> **Work to complete**:
From the entries below, please output exactly the lines starting at the one containing "390Q443 394 449" and ending at the one containing "150Q462 140 461", both included.

> **Material for the task**:

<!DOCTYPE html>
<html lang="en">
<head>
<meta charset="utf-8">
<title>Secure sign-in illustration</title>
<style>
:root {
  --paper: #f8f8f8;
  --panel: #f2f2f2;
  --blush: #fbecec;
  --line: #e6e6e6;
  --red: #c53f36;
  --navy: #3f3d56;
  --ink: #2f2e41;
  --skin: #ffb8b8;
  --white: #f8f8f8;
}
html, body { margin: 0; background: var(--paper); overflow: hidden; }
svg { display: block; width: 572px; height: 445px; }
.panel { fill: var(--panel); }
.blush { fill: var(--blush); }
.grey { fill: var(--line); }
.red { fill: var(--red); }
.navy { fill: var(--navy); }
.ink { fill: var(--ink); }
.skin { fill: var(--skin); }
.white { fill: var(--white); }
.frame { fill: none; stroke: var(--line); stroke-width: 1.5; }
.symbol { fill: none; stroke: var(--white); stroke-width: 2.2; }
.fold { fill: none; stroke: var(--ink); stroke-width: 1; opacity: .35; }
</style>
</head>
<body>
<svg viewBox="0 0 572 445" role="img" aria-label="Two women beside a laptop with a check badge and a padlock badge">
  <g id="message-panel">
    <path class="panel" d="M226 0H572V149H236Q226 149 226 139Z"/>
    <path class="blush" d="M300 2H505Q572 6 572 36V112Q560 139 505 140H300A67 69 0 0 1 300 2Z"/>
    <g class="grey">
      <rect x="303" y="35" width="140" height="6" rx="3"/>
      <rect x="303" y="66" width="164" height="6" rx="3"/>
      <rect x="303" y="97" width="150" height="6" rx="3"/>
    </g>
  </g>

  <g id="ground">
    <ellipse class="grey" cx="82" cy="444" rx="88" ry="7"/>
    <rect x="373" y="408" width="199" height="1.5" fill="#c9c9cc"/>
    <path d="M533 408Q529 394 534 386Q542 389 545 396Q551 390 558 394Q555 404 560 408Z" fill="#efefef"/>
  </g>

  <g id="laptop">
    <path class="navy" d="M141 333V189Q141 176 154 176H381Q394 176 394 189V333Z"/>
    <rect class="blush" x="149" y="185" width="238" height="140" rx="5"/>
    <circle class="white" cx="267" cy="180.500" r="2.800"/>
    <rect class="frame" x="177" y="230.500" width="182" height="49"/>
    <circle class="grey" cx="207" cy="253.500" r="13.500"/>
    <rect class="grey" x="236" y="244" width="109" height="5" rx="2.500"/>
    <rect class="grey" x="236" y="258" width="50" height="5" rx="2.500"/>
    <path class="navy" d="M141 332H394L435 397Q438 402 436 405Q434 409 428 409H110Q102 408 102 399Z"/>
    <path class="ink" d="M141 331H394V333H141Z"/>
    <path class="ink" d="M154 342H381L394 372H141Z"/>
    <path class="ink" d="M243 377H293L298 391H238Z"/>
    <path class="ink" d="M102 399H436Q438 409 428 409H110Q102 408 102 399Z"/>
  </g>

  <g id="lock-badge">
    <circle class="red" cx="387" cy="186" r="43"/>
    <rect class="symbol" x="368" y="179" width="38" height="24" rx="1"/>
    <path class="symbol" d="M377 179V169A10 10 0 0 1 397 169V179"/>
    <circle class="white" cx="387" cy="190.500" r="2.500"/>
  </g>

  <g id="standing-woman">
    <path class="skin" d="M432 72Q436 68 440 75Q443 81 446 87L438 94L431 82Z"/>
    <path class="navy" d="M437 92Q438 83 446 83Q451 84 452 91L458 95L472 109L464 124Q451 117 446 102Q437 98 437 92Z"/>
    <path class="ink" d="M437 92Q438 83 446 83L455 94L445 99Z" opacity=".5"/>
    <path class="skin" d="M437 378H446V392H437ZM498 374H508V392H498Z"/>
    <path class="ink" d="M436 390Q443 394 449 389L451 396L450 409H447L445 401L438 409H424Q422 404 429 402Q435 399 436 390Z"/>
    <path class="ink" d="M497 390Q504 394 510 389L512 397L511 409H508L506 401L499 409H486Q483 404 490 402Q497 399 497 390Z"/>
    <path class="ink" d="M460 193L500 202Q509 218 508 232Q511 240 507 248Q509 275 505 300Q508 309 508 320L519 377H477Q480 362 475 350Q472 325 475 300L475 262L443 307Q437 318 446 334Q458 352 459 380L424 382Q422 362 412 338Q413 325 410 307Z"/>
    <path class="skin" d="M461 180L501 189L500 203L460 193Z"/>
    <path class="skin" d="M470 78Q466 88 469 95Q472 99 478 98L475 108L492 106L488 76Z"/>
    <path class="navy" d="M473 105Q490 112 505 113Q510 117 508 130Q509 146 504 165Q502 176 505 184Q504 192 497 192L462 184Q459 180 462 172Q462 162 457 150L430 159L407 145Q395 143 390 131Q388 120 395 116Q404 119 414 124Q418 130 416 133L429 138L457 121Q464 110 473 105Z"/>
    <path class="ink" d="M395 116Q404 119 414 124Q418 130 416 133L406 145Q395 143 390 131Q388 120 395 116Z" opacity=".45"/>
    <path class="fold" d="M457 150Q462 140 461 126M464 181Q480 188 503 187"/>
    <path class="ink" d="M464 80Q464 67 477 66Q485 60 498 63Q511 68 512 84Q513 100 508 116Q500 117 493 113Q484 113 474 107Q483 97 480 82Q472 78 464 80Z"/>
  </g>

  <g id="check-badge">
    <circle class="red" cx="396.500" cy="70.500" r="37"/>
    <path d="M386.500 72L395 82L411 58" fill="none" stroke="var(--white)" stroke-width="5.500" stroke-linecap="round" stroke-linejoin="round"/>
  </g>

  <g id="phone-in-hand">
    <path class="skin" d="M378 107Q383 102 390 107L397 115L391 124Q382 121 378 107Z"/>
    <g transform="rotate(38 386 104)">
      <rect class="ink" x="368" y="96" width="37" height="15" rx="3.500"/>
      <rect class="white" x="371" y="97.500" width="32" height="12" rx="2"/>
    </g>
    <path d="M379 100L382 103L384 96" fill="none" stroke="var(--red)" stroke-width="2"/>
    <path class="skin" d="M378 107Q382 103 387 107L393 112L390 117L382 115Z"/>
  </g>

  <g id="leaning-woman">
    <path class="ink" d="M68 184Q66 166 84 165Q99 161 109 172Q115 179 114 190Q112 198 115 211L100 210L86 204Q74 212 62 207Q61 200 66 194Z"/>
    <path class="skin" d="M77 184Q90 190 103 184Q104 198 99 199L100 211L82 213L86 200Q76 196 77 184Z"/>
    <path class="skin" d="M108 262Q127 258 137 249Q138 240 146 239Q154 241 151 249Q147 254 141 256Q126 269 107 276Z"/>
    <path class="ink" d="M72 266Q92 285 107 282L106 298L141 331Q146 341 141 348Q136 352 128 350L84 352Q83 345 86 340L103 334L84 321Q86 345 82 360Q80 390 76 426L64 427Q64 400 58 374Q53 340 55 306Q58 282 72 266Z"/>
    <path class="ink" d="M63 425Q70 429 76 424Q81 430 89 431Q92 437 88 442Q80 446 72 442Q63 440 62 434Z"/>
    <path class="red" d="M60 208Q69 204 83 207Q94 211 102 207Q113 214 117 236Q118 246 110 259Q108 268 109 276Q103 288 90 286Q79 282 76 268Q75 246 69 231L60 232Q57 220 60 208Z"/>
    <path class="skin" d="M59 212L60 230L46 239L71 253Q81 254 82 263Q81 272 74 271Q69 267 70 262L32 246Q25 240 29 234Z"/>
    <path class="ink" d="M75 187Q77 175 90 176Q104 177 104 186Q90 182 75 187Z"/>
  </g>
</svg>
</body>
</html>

> **Written solution**:
    <path class="ink" d="M436 390Q443 394 449 389L451 396L450 409H447L445 401L438 409H424Q422 404 429 402Q435 399 436 390Z"/>
    <path class="ink" d="M497 390Q504 394 510 389L512 397L511 409H508L506 401L499 409H486Q483 404 490 402Q497 399 497 390Z"/>
    <path class="ink" d="M460 193L500 202Q509 218 508 232Q511 240 507 248Q509 275 505 300Q508 309 508 320L519 377H477Q480 362 475 350Q472 325 475 300L475 262L443 307Q437 318 446 334Q458 352 459 380L424 382Q422 362 412 338Q413 325 410 307Z"/>
    <path class="skin" d="M461 180L501 189L500 203L460 193Z"/>
    <path class="skin" d="M470 78Q466 88 469 95Q472 99 478 98L475 108L492 106L488 76Z"/>
    <path class="navy" d="M473 105Q490 112 505 113Q510 117 508 130Q509 146 504 165Q502 176 505 184Q504 192 497 192L462 184Q459 180 462 172Q462 162 457 150L430 159L407 145Q395 143 390 131Q388 120 395 116Q404 119 414 124Q418 130 416 133L429 138L457 121Q464 110 473 105Z"/>
    <path class="ink" d="M395 116Q404 119 414 124Q418 130 416 133L406 145Q395 143 390 131Q388 120 395 116Z" opacity=".45"/>
    <path class="fold" d="M457 150Q462 140 461 126M464 181Q480 188 503 187"/>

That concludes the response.